Everywhere I've traveled in the past three years, Americans have made it clear that when it comes to getting around, they want options that fit the unique needs of their communities. The Obama Administration certainly understands the value of providing transportation choices, and that includes modern streetcars that reflect the character of the communities they serve.
As part of that commitment, yesterday the Federal Transit Administration kicked off the first ever Streetcar Conference in Portland, Oregon, to help transportation planners from around the country figure out how to build and manage great streetcar projects in their communities.

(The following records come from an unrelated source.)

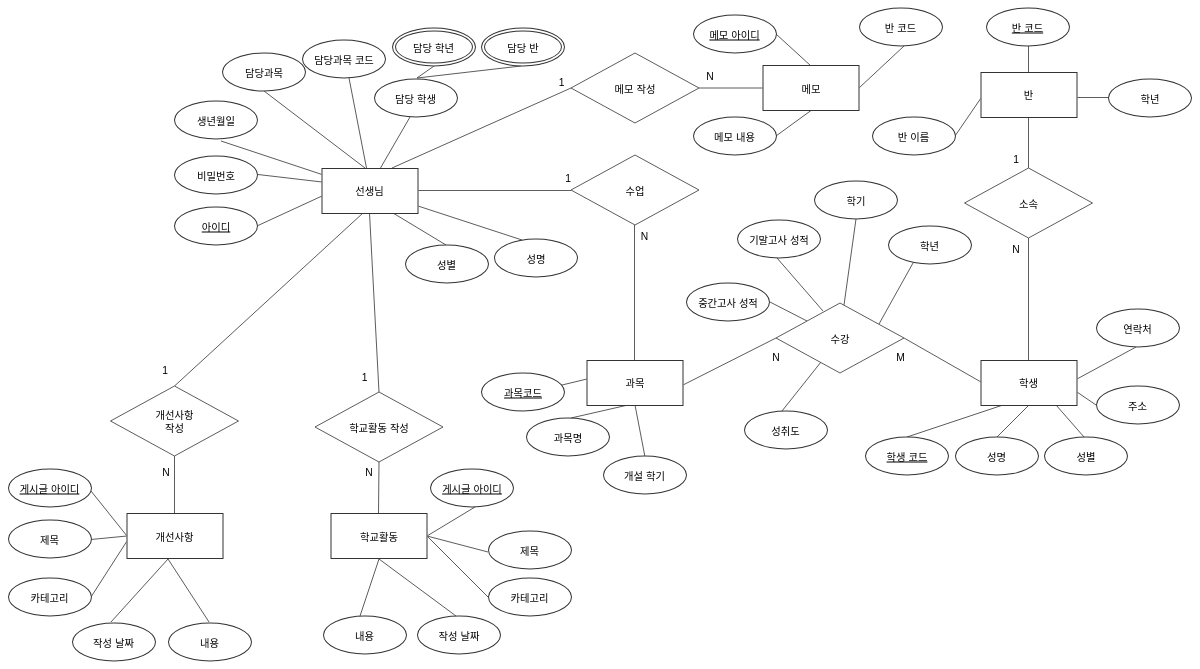
<!DOCTYPE html>
<html lang="ko">
<head>
<meta charset="utf-8">
<title>학교 ER 다이어그램</title>
<style>
:root { --paper: #fff; --ink: #000; --stroke: #333; }
* { box-sizing: border-box; }
html, body { margin: 0; padding: 0; overflow: hidden; background: var(--paper); }
.diagram {
  position: relative; width: 1200px; height: 669px; overflow: hidden;
  background: var(--paper); color: var(--ink);
  font: 10.3px/13px "Noto Sans CJK KR", "Liberation Sans", sans-serif;
}
.lines { position: absolute; left: 0; top: 0; fill: none; stroke: var(--stroke); stroke-width: 0.8; }
.lines .relations { fill: var(--paper); }
.node {
  position: absolute; left: calc(var(--x) * 1px); top: calc(var(--y) * 1px);
  transform: translate(-50%, -50%);
  display: flex; align-items: center; justify-content: center;
  text-align: center; white-space: nowrap;
}
.entity { width: 97px; height: 46px; border: 0.8px solid var(--stroke); background: var(--paper); }
.attribute { width: 84px; height: 39px; border: 0.8px solid var(--stroke); border-radius: 50%; background: var(--paper); }
.key { text-decoration: underline; text-underline-offset: 1px; text-decoration-thickness: 1px; }
.multi::after { content: ""; position: absolute; inset: 2px; border: 0.8px solid var(--stroke); border-radius: 50%; }
.relation { width: 128px; height: 70px; }
.count { font-family: "Liberation Sans", sans-serif; }
</style>
</head>
<body>
<main class="diagram">
  <svg class="lines" width="1200" height="669" viewBox="0 0 1200 669" aria-hidden="true">
    <defs><polygon id="diamond" points="-64,0 0,-35 64,0 0,35"/></defs>
    <g class="relation-lines">
      <path d="M392 168L571 88M699 88H763"/>
      <path d="M418 190.5H571M634.5 225V360"/>
      <path d="M363 213L174.500 386M174.500 456V514"/>
      <path d="M369.500 213L379 392M379 462L378.500 514"/>
      <path d="M683 385L776 338M904 338L981 382"/>
      <path d="M1028.500 117V168M1028.500 238V360"/>
    </g>
    <g class="attribute-lines">
      <path d="M264 91L365 168M349 78L366.500 168M410 117L380.500 168M434 66L417 78L521 66"/>
      <path d="M221 141L322 174.500M258 174.500L322 182M258 225.500L322 196M446 245L393 213M522 240L418 206"/>
      <path d="M776 34L811 66M904 46L859 88M776 136L811 110.500"/>
      <path d="M1028.500 46V72M1077 97.500H1109M955 136L981 98"/>
      <path d="M856 219L844 305M777 258L823 311M770 302L807 321M913 263L879 324M821 362L782 411"/>
      <path d="M562 385L587 379M571 418L628 405M635 405L645 457"/>
      <path d="M1136 347L1077 379M1096 405L1077 392M907 437L1003 405M997 437L1029 405M1084 437L1056 405"/>
      <path d="M91 491L127 536L91 539.500M91 597L127 541M111 622L168 559L209 622"/>
      <path d="M475 507L427 536L488 552M427 536L488 597M360 616L379 559L456 616"/>
    </g>
    <g class="relations">
      <use href="#diamond" x="635" y="88"/>
      <use href="#diamond" x="635" y="190"/>
      <use href="#diamond" x="1028.500" y="203"/>
      <use href="#diamond" x="840" y="338"/>
      <use href="#diamond" x="174.500" y="421"/>
      <use href="#diamond" x="379" y="427"/>
    </g>
  </svg>

  <section aria-label="선생님">
    <div class="node entity" style="--x:369.5;--y:190.5">선생님</div>
    <div class="node attribute" style="--x:264;--y:72">담당과목</div>
    <div class="node attribute" style="--x:344;--y:59">담당과목 코드</div>
    <div class="node attribute" style="--x:415.5;--y:97.5">담당 학생</div>
    <div class="node attribute multi" style="--x:433.5;--y:46.5">담당 학년</div>
    <div class="node attribute multi" style="--x:523;--y:46.5">담당 반</div>
    <div class="node attribute" style="--x:216;--y:120">생년월일</div>
    <div class="node attribute" style="--x:216;--y:174.5">비밀번호</div>
    <div class="node attribute key" style="--x:216;--y:225.5">아이디</div>
    <div class="node attribute" style="--x:446.5;--y:264">성별</div>
    <div class="node attribute" style="--x:536;--y:257.5">성명</div>
  </section>

  <section aria-label="메모">
    <div class="node entity" style="--x:811;--y:88">메모</div>
    <div class="node attribute key" style="--x:734.5;--y:33.500">메모 아이디</div>
    <div class="node attribute" style="--x:900.5;--y:27">반 코드</div>
    <div class="node attribute" style="--x:734.5;--y:136">메모 내용</div>
  </section>

  <section aria-label="반">
    <div class="node entity" style="--x:1028.5;--y:94.5">반</div>
    <div class="node attribute key" style="--x:1027.5;--y:27">반 코드</div>
    <div class="node attribute" style="--x:1150;--y:97.5">학년</div>
    <div class="node attribute" style="--x:913.5;--y:136">반 이름</div>
  </section>

  <section aria-label="과목">
    <div class="node entity" style="--x:635;--y:382.5">과목</div>
    <div class="node attribute key" style="--x:523;--y:392">과목코드</div>
    <div class="node attribute" style="--x:568;--y:436.5">과목명</div>
    <div class="node attribute" style="--x:644.5;--y:475">개설 학기</div>
  </section>

  <section aria-label="학생">
    <div class="node entity" style="--x:1028.5;--y:382.5">학생</div>
    <div class="node attribute" style="--x:1137.5;--y:328">연락처</div>
    <div class="node attribute" style="--x:1137.5;--y:405">주소</div>
    <div class="node attribute key" style="--x:907;--y:456">학생 코드</div>
    <div class="node attribute" style="--x:996.5;--y:456">성명</div>
    <div class="node attribute" style="--x:1086;--y:456">성별</div>
  </section>

  <section aria-label="개선사항">
    <div class="node entity" style="--x:174.5;--y:536">개선사항</div>
    <div class="node attribute key" style="--x:49.5;--y:488">게시글 아이디</div>
    <div class="node attribute" style="--x:49.5;--y:539">제목</div>
    <div class="node attribute" style="--x:49.5;--y:597">카테고리</div>
    <div class="node attribute" style="--x:113.5;--y:641.5">작성 날짜</div>
    <div class="node attribute" style="--x:209.5;--y:641.5">내용</div>
  </section>

  <section aria-label="학교활동">
    <div class="node entity" style="--x:379;--y:536">학교활동</div>
    <div class="node attribute key" style="--x:472;--y:488">게시글 아이디</div>
    <div class="node attribute" style="--x:529.5;--y:550">제목</div>
    <div class="node attribute" style="--x:529.5;--y:597">카테고리</div>
    <div class="node attribute" style="--x:364.5;--y:635">내용</div>
    <div class="node attribute" style="--x:459;--y:635">작성 날짜</div>
  </section>

  <section aria-label="관계">
    <div class="node relation" style="--x:635;--y:88">메모 작성</div>
    <div class="node relation" style="--x:635;--y:190">수업</div>
    <div class="node relation" style="--x:1028.5;--y:203">소속</div>
    <div class="node relation" style="--x:840;--y:338">수강</div>
    <div class="node relation" style="--x:174.5;--y:421">개선사항<br>작성</div>
    <div class="node relation" style="--x:379;--y:427">학교활동 작성</div>
  </section>

  <section aria-label="수강 속성">
    <div class="node attribute" style="--x:856;--y:200">학기</div>
    <div class="node attribute" style="--x:779;--y:238.5">기말고사 성적</div>
    <div class="node attribute" style="--x:728;--y:302">중간고사 성적</div>
    <div class="node attribute" style="--x:929.5;--y:244.5">학년</div>
    <div class="node attribute" style="--x:785.5;--y:430">성취도</div>
  </section>

  <section aria-label="대응 수">
    <span class="node count" style="--x:561.5;--y:82">1</span>
    <span class="node count" style="--x:710;--y:75.5">N</span>
    <span class="node count" style="--x:568;--y:178">1</span>
    <span class="node count" style="--x:644.5;--y:235.5">N</span>
    <span class="node count" style="--x:1016;--y:158.5">1</span>
    <span class="node count" style="--x:1016;--y:248.5">N</span>
    <span class="node count" style="--x:776;--y:357">N</span>
    <span class="node count" style="--x:900.5;--y:357">M</span>
    <span class="node count" style="--x:165;--y:370">1</span>
    <span class="node count" style="--x:166;--y:472">N</span>
    <span class="node count" style="--x:364.5;--y:376.5">1</span>
    <span class="node count" style="--x:369;--y:472">N</span>
  </section>
</main>
</body>
</html>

Today as a highlight of the conference, FTA Administrator Peter Rogoff will join Portland Mayor Sam Adams, Portland Bureau of Transportation Director Tom Miller, and TriMet General Manager Neil McFarlane to showcase Portland’s SW Moody Avenue reconstruction.
This project is a terrific example of how well-planned and executed transit projects can serve as a catalyst for economic development. The project is truly multi-modal, bringing bus and light rail service to the neighborhood, strengthening connections to the Portland Aerial Tram and Portland Streetcar, and enhancing bicycle and pedestrian access. Portland used $23 million in TIGER funds to create dual streetcar tracks, widen Moody Avenue, and raise it 14 feet to link with a transit bridge that accommodates streetcar, light rail, bus, bicycle and pedestrian traffic.
When I helped break ground on the Moody Avenue project last March, I saw firsthand how investments in transit like this one can create a ripple effect, stimulating economic development and creating jobs while easing congestion and improving our environment.
But Portland isn’t the only city reintroducing modern urban streetcars to the American landscape. Since 2010, DOT has provided nearly $350 million in funding for 11 streetcar and urban circulator projects across the country.
Today, streetcars in New Orleans and Tucson are under construction. Dallas, Atlanta, and Salt Lake City are currently designing their own streetcars. Tampa extended its popular TECO Line Streetcar System, which has already created billions of dollars in economic development. And Cincinnati will break ground very soon on the Queen's City's unique streetcar project.
It’s simple: this streetcar revival means greater mobility and more American jobs. DOT will continue to improve public transit services by supporting these critical projects that create jobs today and livable communities and economic redevelopment tomorrow.